Registration of Securities Over Movable Assets

In a bid to increase access to credit for SMEs and other small businesses, Zimbabwe has passed the Movable Property Security Interests Act. This, it is hoped, will promote credit diversification and thereby reduce the cost of obtaining credit for these largely marginalised businesses. This Act is also intended to give a piece of mind to creditors who for a very long time had complained of an adequate legal framework in relation to movable property as collateral. It is for that reason mortgages remained for a very long time the preferred form of security in this country. Other forms of security available include notarial bonds, pledges and liens. A notarial bond is a special type of security taken over movable property. There are two kinds of notarial bonds. A special notarial bond, which creates a form of real security over the assets, and a general notarial bond, which only gives a creditor preference over unsecured claims in respect of the residue of the insolvent estate. These are, however, very expensive and are generally considered too expensive by SMEs. A pledge is the delivery of possession of an asset to the pledgee as a security, although the ownership of the asset remains with the pledgor. In the event of a default, the law requires the creditor to enforce his claims through the courts. The creditor will first seek the payment of the debt and the right to sell the pledged asset is only a second option. This long procedure of enforcement makes this form of security unpopular with many creditors. That in addition to the extra storage costs that may be involved in taking possession of the pledged asset. A lien is a right of retention exercised by a creditor. This generally operates as a defence to a claim to property by a borrower. It usually arises in transactions where goods are supplied, repaired or transported. These are therefore typically more relevant to trade creditors than financial creditors.
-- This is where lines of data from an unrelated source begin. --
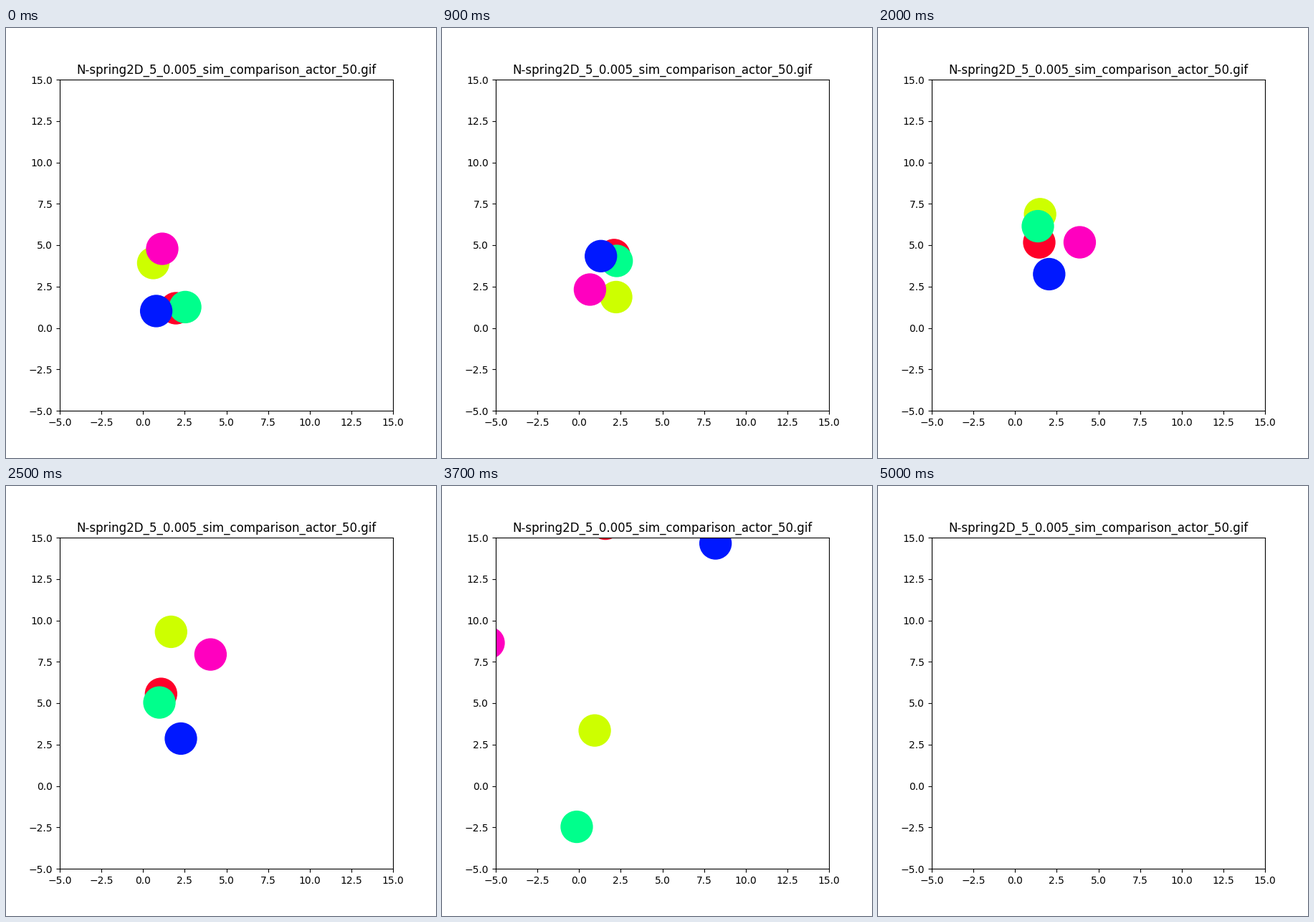
Write a matplotlib script that moves like this. It is 600 px wide and 600 px high and loops after 7.4 s.

```python
import numpy as np
import matplotlib.pyplot as plt
from matplotlib.animation import FuncAnimation

FRAMES, INTERVAL = 74, 100
DRIFT_GAIN = 0.015  # speed-up of the bodies once they fly apart

# A few poses of each body, shared by all at these steps
STEPS = np.array([0, 5, 14, 25, 32, 37])
POSES = np.array([
    [(1.97, 1.19), (2.05, 2.77), (1.99, 5.74), (1.08, 5.56), (1.24, 10.89), (1.58, 15.84)],
    [(0.61, 3.92), (1.80, 2.64), (2.10, 2.60), (1.68, 9.31), (2.76, 6.36), (0.94, 3.35)],
    [(2.53, 1.26), (2.46, 2.62), (1.87, 5.65), (0.98, 5.04), (0.44, 1.21), (-0.14, -2.47)],
    [(0.79, 1.02), (0.98, 2.66), (1.76, 5.28), (2.27, 2.86), (4.03, 9.09), (8.19, 14.65)],
    [(1.15, 4.78), (0.55, 3.74), (1.74, 1.77), (4.05, 7.94), (-0.68, 7.75), (-5.43, 8.64)],
]).swapaxes(0, 1)


def natural_spline(t, p):
    """Smooth curve through p(t); past the end it flies on, gaining speed."""
    h = np.diff(t)
    slope = np.diff(p, axis=0) / h[:, None, None]
    system, bend = np.eye(len(t)), np.zeros_like(p)
    for i in range(1, len(h)):
        system[i, i - 1:i + 2] = h[i - 1], 2 * (h[i - 1] + h[i]), h[i]
        bend[i] = 6 * (slope[i] - slope[i - 1])
    accel = np.einsum("ij,jkl->ikl", np.linalg.inv(system), bend)
    exit_speed = slope[-1] + h[-1] * accel[-2] / 6

    def at(step):
        if step > t[-1]:
            u = step - t[-1]
            return p[-1] + exit_speed * (u + DRIFT_GAIN * u**2)
        i = min(np.searchsorted(t, step, side="right") - 1, len(h) - 1)
        u = step - t[i]
        speed = slope[i] - h[i] * (2 * accel[i] + accel[i + 1]) / 6
        jerk = (accel[i + 1] - accel[i]) / h[i]
        return p[i] + u * speed + u**2 * accel[i] / 2 + u**3 * jerk / 6

    return at


positions = natural_spline(STEPS, POSES)

fig, ax = plt.subplots(figsize=(6, 6), dpi=100)
ax.set(xlim=(-5, 15), ylim=(-5, 15))
ax.set_title("N-spring2D_5_0.005_sim_comparison_actor_50.gif")
colors = plt.get_cmap("gist_rainbow")(np.linspace(0, 1, POSES.shape[1]))
dots = ax.scatter(*positions(0).T, s=1000, c=colors)


def update(step):
    dots.set_offsets(positions(step))
    return (dots,)


anim = FuncAnimation(fig, update, frames=FRAMES, interval=INTERVAL,
                     repeat=True, repeat_delay=0)
plt.show()
```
The new Act provides a better enforcement procedure and clearer creditor priority provisions. In particular, every registered notice of interest is considered a liquid document, which can be enforced through provisional sentence proceedings. This is a considerably quicker and cheaper route of enforcement than the traditional trial commenced by way of Summons. The Act also states that if terms of the agreement so provide, the secured creditor is permitted to take possession of the movable asset pending the provisional sentence proceedings. This is clearly intended to provide secured creditor priority. For a further discussion on how this impacts your business and any further assistance, please contact Nyadzisai Chikwene email nyadzi@cwg.co.zw